Instructions for the task
Search the listing below for the string "icon" and show each line that contains it.

Task inputs
___

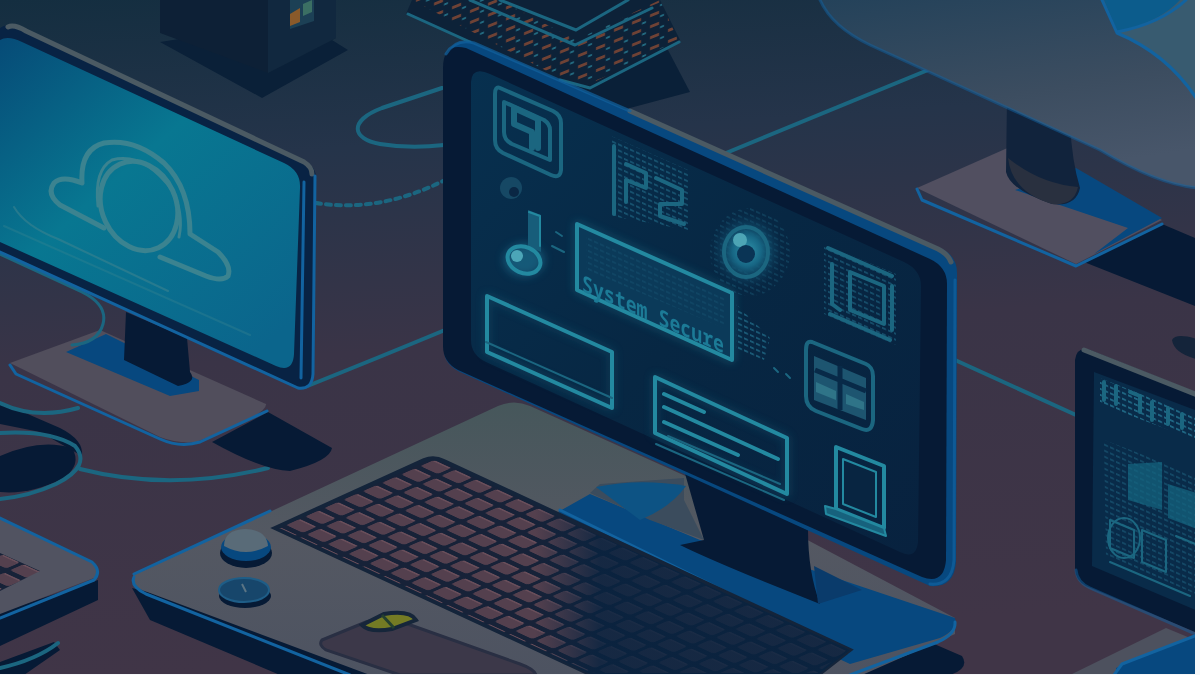
<!DOCTYPE html>
<html lang="en">
<head>
<meta charset="utf-8">
<title>Connected workstations</title>
<style>
:root{
  --ink:#061a35; --navy:#082344; --shade:#0a2038; --panel:#07294a;
  --blue:#07487f; --blue-lit:#1263a0; --cyan:#2389a0; --cyan-dim:#1b6680;
  --stone:#4b5a63; --mauve:#514e5c; --pale:#58636c; --key:#4e3a4a; --paper:#f6f8fa;
}
html,body{margin:0;height:100%;overflow:hidden;background:var(--paper)}
svg{display:block;width:1200px;height:675px}
.ink{fill:var(--ink)} .navy{fill:var(--navy)} .shade{fill:var(--shade)}
.blue{fill:var(--blue)} .lit{fill:var(--blue-lit)} .mauve{fill:var(--mauve)}
.cable{fill:none;stroke:var(--cyan-dim);stroke-width:4;stroke-linecap:round}
.edge{fill:none;stroke:var(--blue-lit);stroke-width:3;stroke-linejoin:round;stroke-linecap:round}
.rim{fill:none;stroke:var(--stone);stroke-width:5;stroke-linecap:round}
.glow{fill:none;stroke:var(--cyan);stroke-width:4;stroke-linejoin:round;stroke-linecap:round}
.thin{stroke-width:2}
.dim{stroke:var(--cyan-dim)}
.label{font:700 23px "Noto Sans Mono","DejaVu Sans",monospace;fill:#1c7a96}
</style>
</head>
<body>
<svg viewBox="0 0 1200 675" role="img" aria-label="Isometric desk with connected computers, a keyboard and glowing interface screens">
<defs>
  <linearGradient id="desk" x1="0" y1="0" x2="0.12" y2="1">
    <stop offset="0" stop-color="#142e40"/><stop offset=".25" stop-color="#25344a"/>
    <stop offset=".55" stop-color="#3a3447"/><stop offset="1" stop-color="#403547"/>
  </linearGradient>
  <linearGradient id="cloudScreen" x1="0" y1="0" x2=".8" y2="1">
    <stop offset="0" stop-color="#064b77"/><stop offset=".45" stop-color="#087791"/><stop offset="1" stop-color="#0b658c"/>
  </linearGradient>
  <linearGradient id="base" x1="0" y1="0" x2="0" y2="1">
    <stop offset="0" stop-color="#46575b"/><stop offset=".5" stop-color="#545862"/><stop offset="1" stop-color="#4d5361"/>
  </linearGradient>
  <linearGradient id="hull" x1="0" y1="0" x2=".3" y2="1">
    <stop offset="0" stop-color="#24425a"/><stop offset=".6" stop-color="#3c4d60"/><stop offset="1" stop-color="#48566a"/>
  </linearGradient>
  <linearGradient id="darkScreen" x1="0" y1="0" x2="1" y2="1">
    <stop offset="0" stop-color="#07304f"/><stop offset=".5" stop-color="#072743"/><stop offset="1" stop-color="#08223f"/>
  </linearGradient>
  <linearGradient id="shadowFall" gradientUnits="userSpaceOnUse" x1="535" y1="0" x2="600" y2="0">
    <stop offset="0" stop-color="#082340" stop-opacity="0"/><stop offset="1" stop-color="#082340" stop-opacity=".82"/>
  </linearGradient>
  <radialGradient id="orb"><stop offset="0" stop-color="#2f93ab"/><stop offset=".4" stop-color="#176684"/><stop offset="1" stop-color="#0a3656" stop-opacity="0"/></radialGradient>
  <pattern id="keys" width="23" height="21" patternUnits="userSpaceOnUse" patternTransform="matrix(.907 .42 -.916 .4 435 458)">
    <rect width="23" height="21" fill="#172238"/><rect x="2" y="3" width="19" height="15" rx="3" fill="#54404e"/><path d="M3 4H20" stroke="#694e5a" stroke-width="2"/>
  </pattern>
  <pattern id="dots" width="6" height="6" patternUnits="userSpaceOnUse" patternTransform="skewY(24)">
    <rect width="4" height="2" fill="#1f6683"/>
  </pattern>
  <pattern id="lights" width="18" height="11" patternUnits="userSpaceOnUse" patternTransform="skewY(-22)">
    <rect x="2" y="2" width="9" height="3" fill="#6f4235"/><rect x="12" y="7" width="4" height="2" fill="#236a80"/>
  </pattern>
  <filter id="soft" x="-30%" y="-30%" width="160%" height="160%"><feGaussianBlur stdDeviation="5"/></filter>
  <clipPath id="frame"><rect width="1195" height="674"/></clipPath>
</defs>

<rect width="1200" height="675" fill="#f6f8fa"/>
<g clip-path="url(#frame)">
  <rect id="desk-surface" width="1200" height="675" fill="url(#desk)"/>

  <g id="cables">
    <path class="cable" d="M442 88L382 108C348 121 352 139 380 144Q410 149 444 145"/>
    <path class="cable" d="M726 153L928 70"/>
    <path class="cable" d="M316 203Q380 213 445 180" stroke-dasharray="5 5"/>
    <path class="cable" d="M305 387Q380 357 445 330"/>
    <path class="cable" d="M955 360L1076 415"/>
    <path class="cable" d="M80 469Q170 492 268 468"/>
  </g>

  <g id="server-box">
    <path class="shade" d="M160 42L262 98L348 50L300 20Z"/>
    <path d="M160 0H336V38L268 73L160 33Z" fill="#0d2036"/>
    <path d="M268 0H336V38L268 73Z" fill="#11283f"/>
    <path d="M290 0H314V21L290 29Z" fill="#1c4055"/>
    <path d="M290 14L300 8V22L290 26Z" fill="#8a5a2a"/><path d="M303 4L312 0V12L303 16Z" fill="#3b6f63"/>
  </g>

  <g id="server-stack">
    <path class="shade" d="M520 60L600 116L690 92L668 50Z"/>
    <path d="M412 0H660L680 40L590 88L560 82L406 14Z" fill="#0d2238"/>
    <path d="M412 0H500L576 40L660 0L678 40L590 84L560 78Z" fill="url(#lights)"/>
    <path class="edge dim" d="M408 14L470 42M470 0L575 45L652 8M500 0L576 30L628 0M560 80L590 88L679 42"/>
  </g>

  <g id="large-display">
    <path class="ink" d="M1084 262L1162 224L1200 240V308Z"/>
    <path d="M917 188L1012 146L1162 220L1076 264Z" fill="#514f60"/>
    <path class="blue" d="M1015 190L1076 168L1162 218L1094 254L1128 228Z"/>
    <path class="edge" d="M917 189L922 200L1076 266L1162 224"/>
    <path d="M1007 100L1070 124Q1072 162 1080 188Q1076 207 1052 204Q1010 190 1006 172Z" fill="#11233c"/>
    <path d="M1008 158Q1040 184 1078 187Q1074 206 1052 204Q1012 192 1008 158Z" fill="#29303f"/>
    <path d="M820 0H1200V188Q1160 186 1100 150L870 45Q832 27 820 0Z" fill="url(#hull)"/>
    <path class="edge" d="M820 0Q832 27 870 45L1100 150Q1160 186 1200 188" opacity=".5"/>
    <path d="M1102 0H1200V104Q1170 58 1117 33Z" fill="#385b70"/>
    <path d="M1104 0H1180Q1160 22 1117 32Z" fill="#0c5c8c"/>
    <path class="edge" d="M1102 0L1117 33Q1170 55 1200 104M1117 32Q1160 24 1186 0"/>
  </g>

  <g id="cloud-monitor">
    <path class="ink" d="M212 442L268 412L332 448Q330 461 290 471Q262 470 212 442Z"/>
    <path class="mauve" d="M10 363L100 330L266 404Q268 415 196 442Q178 444 160 437Z"/>
    <path class="edge" d="M10 365L16 374L160 439Q180 448 200 442L267 411"/>
    <path class="blue" d="M66 352L106 334L199 380V391L170 396Z"/>
    <path class="ink" d="M126 312L187 338L190 372Q198 382 178 386L124 360Z"/>
    <path class="edge dim" d="M0 254L82 292Q108 305 103 324T72 345"/>
    <path class="navy" d="M0 28Q8 22 22 28L306 162Q317 168 316 180L314 374Q313 389 298 387L0 252Z"/>
    <path d="M0 40Q8 35 22 42L284 163Q301 171 300 188L294 354Q293 373 276 366L0 242Z" fill="url(#cloudScreen)"/>
    <path class="rim" d="M8 27Q14 24 26 31L304 162Q312 167 312 174"/>
    <path class="edge" d="M315 176L313 374Q312 390 298 388L0 252M304 182L301 378"/>
    <g fill="none" stroke="#3b8390" stroke-width="5" stroke-linecap="round" stroke-linejoin="round">
      <path d="M104 228L60 205Q46 194 54 183Q62 175 82 183Q80 149 104 143Q135 138 164 163Q190 188 190 234L218 252Q232 266 228 276Q222 282 206 276L160 257"/>
      <ellipse cx="139" cy="206" rx="37" ry="46" transform="rotate(-25 139 206)"/>
      <path d="M98 206Q94 170 112 160Q144 152 172 190Q184 214 179 237" stroke-width="3"/>
      <path d="M14 207Q25 226 58 239L168 291" stroke-width="2" opacity=".6"/>
      <path d="M4 226L250 335" stroke-width="2" opacity=".35"/>
    </g>
  </g>

  <g id="left-cables">
    <path class="ink" d="M0 456Q40 438 72 448Q82 464 64 478Q30 495 0 492Z"/>
    <path class="ink" d="M0 402L60 428Q84 440 82 456L40 432L0 424Z"/>
    <path class="cable" d="M0 403Q36 420 78 408M0 433Q50 430 75 446Q92 466 56 484Q30 496 0 499"/>
  </g>

  <g id="left-laptop">
    <path class="ink" d="M0 612L98 580V600L0 646Z"/>
    <path d="M0 518L92 562Q102 570 94 578L0 614Z" fill="#515361"/>
    <path d="M0 553L40 571L0 591Z" fill="url(#keys)"/>
    <path class="edge" d="M0 518L92 562Q102 571 94 580L0 618"/>
    <path class="ink" d="M0 662L54 642L60 650L24 675H0Z"/>
    <path class="cable" d="M0 668Q36 660 58 643"/>
  </g>

  <g id="keyboard-deck">
    <path class="ink" d="M132 588L150 620L280 675H420L300 630Z"/>
    <path class="ink" d="M860 666L925 640L962 656Q970 668 950 675H860Z"/>
    <path d="M134 575L498 406Q514 399 530 406L690 478L955 618L955 634L862 675H370L142 590Q130 584 134 575Z" fill="url(#base)"/>
    <path class="edge" d="M134 577Q130 586 146 594L350 675M134 574L270 511" />
    <path class="blue" d="M558 512L590 494L700 540L812 570L955 618Q958 630 940 638L850 664L820 650Z"/>
    <path class="edge" d="M955 622Q956 634 938 642L850 675M560 510L848 652"/>
    <path d="M275 528L424 460Q434 456 444 461L850 650L818 675H592Z" fill="url(#keys)" stroke="#14243a" stroke-width="4"/>
    <path d="M530 502L560 518L850 650L818 675H592L535 648Z" fill="url(#shadowFall)"/>
    <path d="M322 640L366 622Q384 615 402 622L520 664Q534 669 536 675H400L326 650Q318 645 322 640Z" fill="#3c3849" stroke="#292f43" stroke-width="3"/>
    <path d="M362 625L384 614Q410 610 416 620L392 629Q370 633 362 625Z" fill="#747b24" stroke="#16263a" stroke-width="4"/>
    <path d="M382 615L394 628" stroke="#24402f" stroke-width="3"/>
    <g id="knobs">
      <ellipse class="ink" cx="246" cy="553" rx="26" ry="15"/><ellipse class="blue" cx="246" cy="547" rx="25" ry="14"/>
      <path d="M224 546Q224 530 245 529Q267 530 268 546Q246 558 224 546Z" fill="#596b78"/>
      <ellipse class="ink" cx="245" cy="596" rx="26" ry="12"/><ellipse cx="244" cy="590" rx="25" ry="12" fill="#17466b" stroke="#1e5d87" stroke-width="2"/>
      <path d="M242 584L246 592" stroke="#5a7484" stroke-width="2"/>
    </g>
  </g>

  <g id="main-monitor">
    <path d="M590 493L600 484L684 478V500L704 540L650 520Z" fill="#3b4c5d"/>
    <path d="M596 487Q640 478 686 486Q670 508 640 520Z" fill="#0d5384"/>
    <path class="ink" d="M684 470L808 530Q808 572 820 604L748 575Q700 555 680 545L704 540Z"/>
    <path d="M814 566L818 604L862 590Z" fill="#0a3b6b"/>
    <path class="blue" d="M446 62Q448 38 472 42L944 250Q958 258 957 276L956 562Q954 588 930 586L460 372Q444 364 444 350Z"/>
    <path class="ink" d="M443 68Q443 42 466 48L930 259Q947 267 947 284L946 560Q944 585 922 577L458 370Q443 362 443 346Z"/>
    <path d="M471 82Q472 66 490 74L904 262Q921 270 921 286L918 542Q916 560 900 552L486 362Q471 355 471 340Z" fill="url(#darkScreen)"/>
    <path class="rim" d="M630 111L938 249Q948 254 951 262" stroke-width="4"/>
    <path class="edge" d="M446 54Q456 38 474 43L630 111M955 280L954 560Q952 586 930 584" opacity=".7"/>

    <g id="glow-halos" filter="url(#soft)" opacity=".55">
      <path class="glow" d="M577 224L732 293V360L577 290Z" stroke-width="9"/>
      <path class="glow dim" d="M487 296L612 352V408L487 352ZM655 377L787 438V494L655 433Z" stroke-width="8"/>
      <ellipse cx="524" cy="260" rx="20" ry="16" fill="#2080a0"/>
    </g>

    <g id="spiral-icon" class="glow dim">
      <path d="M500 88L553 111Q561 115 561 123V170Q560 179 551 175L503 153Q495 149 495 140V94Q495 86 500 88Z"/>
      <path d="M504 102L544 120Q550 124 550 130V160L512 144Q504 140 504 132Z"/>
      <path d="M532 148V132L514 124V108L538 119V148" stroke-width="6"/>
    </g>
    <g id="data-blocks">
      <path d="M611 136L688 170V230L611 216Z" fill="url(#dots)" opacity=".65"/>
      <path class="glow dim" d="M614 146V214M626 164L646 173V188L626 180V202M656 178L682 190V204H660V216L684 224" stroke-width="6"/>
    </g>
    <g id="gauge">
      <ellipse cx="750" cy="252" rx="40" ry="44" fill="url(#dots)" opacity=".35"/>
      <ellipse cx="747" cy="251" rx="36" ry="38" fill="url(#orb)"/>
      <ellipse class="glow dim" cx="746" cy="252" rx="22" ry="25" stroke-width="6"/>
      <circle cx="740" cy="240" r="7" fill="#4da5b5"/>
      <circle cx="746" cy="254" r="9" fill="#0a3455"/>
    </g>
    <g id="chip-icon">
      <path d="M824 244L896 274V345L824 314Z" fill="url(#dots)" opacity=".6"/>
      <path class="glow dim" d="M828 248L892 276M832 264V304L840 310M850 272L884 286V324L850 310ZM830 314L890 340M892 286V330" stroke-width="5"/>
    </g>
    <g id="key-icon">
      <circle cx="511" cy="188" r="11" fill="#164864"/><circle cx="514" cy="192" r="5" fill="#0a2744"/>
      <path d="M528 210L541 215V252L528 246Z" fill="#175d7a"/><path class="glow thin" d="M529 212L540 216V246"/>
      <ellipse class="glow" cx="524" cy="260" rx="17" ry="13" transform="rotate(24 524 260)" fill="#145f82"/>
      <circle cx="517" cy="256" r="6" fill="#4ca6b8"/>
      <path class="glow thin dim" d="M556 232L562 236M552 246L564 252"/>
    </g>
    <g id="title-panel">
      <path d="M577 224L732 293V360L577 290Z" fill="#0b3a59"/>
      <path d="M586 236L724 297V328L586 270Z" fill="url(#dots)" opacity=".25"/>
      <path class="glow" d="M577 224L732 293V360L577 290Z"/>
      <text class="label" transform="matrix(1 .44 0 1 582 291)" textLength="142" lengthAdjust="spacingAndGlyphs">System Secure</text>
      <path d="M736 304L770 338L764 360L736 350Z" fill="url(#dots)" opacity=".8"/>
    </g>
    <g id="text-panels">
      <path class="glow" d="M487 296L612 352V408L487 352Z" fill="#092e50"/>
      <path class="glow" d="M655 377L787 438V494L655 433Z" fill="#0a3150"/>
      <path class="glow" d="M664 394L704 412M664 407L778 459M664 422L738 455" />
      <path class="glow thin dim" d="M656 444L784 500M486 342L612 398M668 436L780 484"/>
    </g>
    <g id="window-icon">
      <path class="glow dim" d="M812 342L866 364Q873 367 873 376V420Q872 433 862 429L816 411Q806 407 806 396V350Q806 340 812 342Z" fill="#0c3654"/>
      <path d="M814 356L866 378V420L814 400Z" fill="#1d5570"/>
      <path d="M815 370L866 391M840 366V410" stroke="#082a48" stroke-width="5"/>
      <path d="M816 382L836 391V400L816 392ZM846 394L864 402V410L846 404Z" fill="#2f7488"/>
    </g>
    <g id="tablet-icon" class="glow">
      <path d="M836 447L884 466V528L836 509Z"/><path class="thin" d="M843 459L876 472V517L843 504Z" fill="#082541"/>
      <path d="M825 506L836 509L884 528L886 536L826 514Z" fill="#17627d" stroke-width="2"/>
    </g>
    <path class="glow thin dim" d="M774 368L778 372M786 374L790 378" stroke-width="5"/>
  </g>

  <g id="right-tablet">
    <path d="M1172 340Q1176 332 1200 340V360Q1174 354 1172 340Z" fill="#14243a"/>
    <path class="ink" d="M1075 360Q1077 346 1090 350L1200 394V634L1086 586Q1075 580 1075 568Z"/>
    <path d="M1094 372L1200 412V612L1092 566Z" fill="#092b49"/>
    <path class="rim" d="M1084 350L1200 396"/>
    <path class="edge" d="M1076 570Q1077 582 1090 588L1200 636" opacity=".5"/>
    <path d="M1100 378L1196 416V440L1100 404Z" fill="url(#dots)"/>
    <path class="glow dim" d="M1104 382V400M1116 386V404M1130 392L1140 396V412M1152 402V420M1168 408V424M1182 414V428" stroke-width="5"/>
    <path d="M1104 440L1200 476V596L1106 556Z" fill="url(#dots)" opacity=".5"/>
    <path d="M1128 464L1162 462V510L1128 500ZM1168 484L1200 494V530L1168 518Z" fill="#146680" opacity=".7"/>
    <path class="glow dim thin" d="M1110 520L1134 530V558L1110 548ZM1142 530L1166 540V572L1142 562ZM1176 536L1200 546M1110 562L1190 596"/>
    <ellipse class="glow dim thin" cx="1124" cy="538" rx="16" ry="20"/>
  </g>

  <g id="corner-device">
    <path d="M1070 675L1166 628L1200 642V675Z" fill="#4d515e"/>
    <path class="blue" d="M1116 668L1200 632V675H1116Z"/>
    <path class="edge" d="M1114 675L1122 664L1200 634"/>
  </g>
</g>
</svg>
</body>
</html>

___

Solution to this task
    <g id="spiral-icon" class="glow dim">
    <g id="chip-icon">
    <g id="key-icon">
    <g id="window-icon">
    <g id="tablet-icon" class="glow">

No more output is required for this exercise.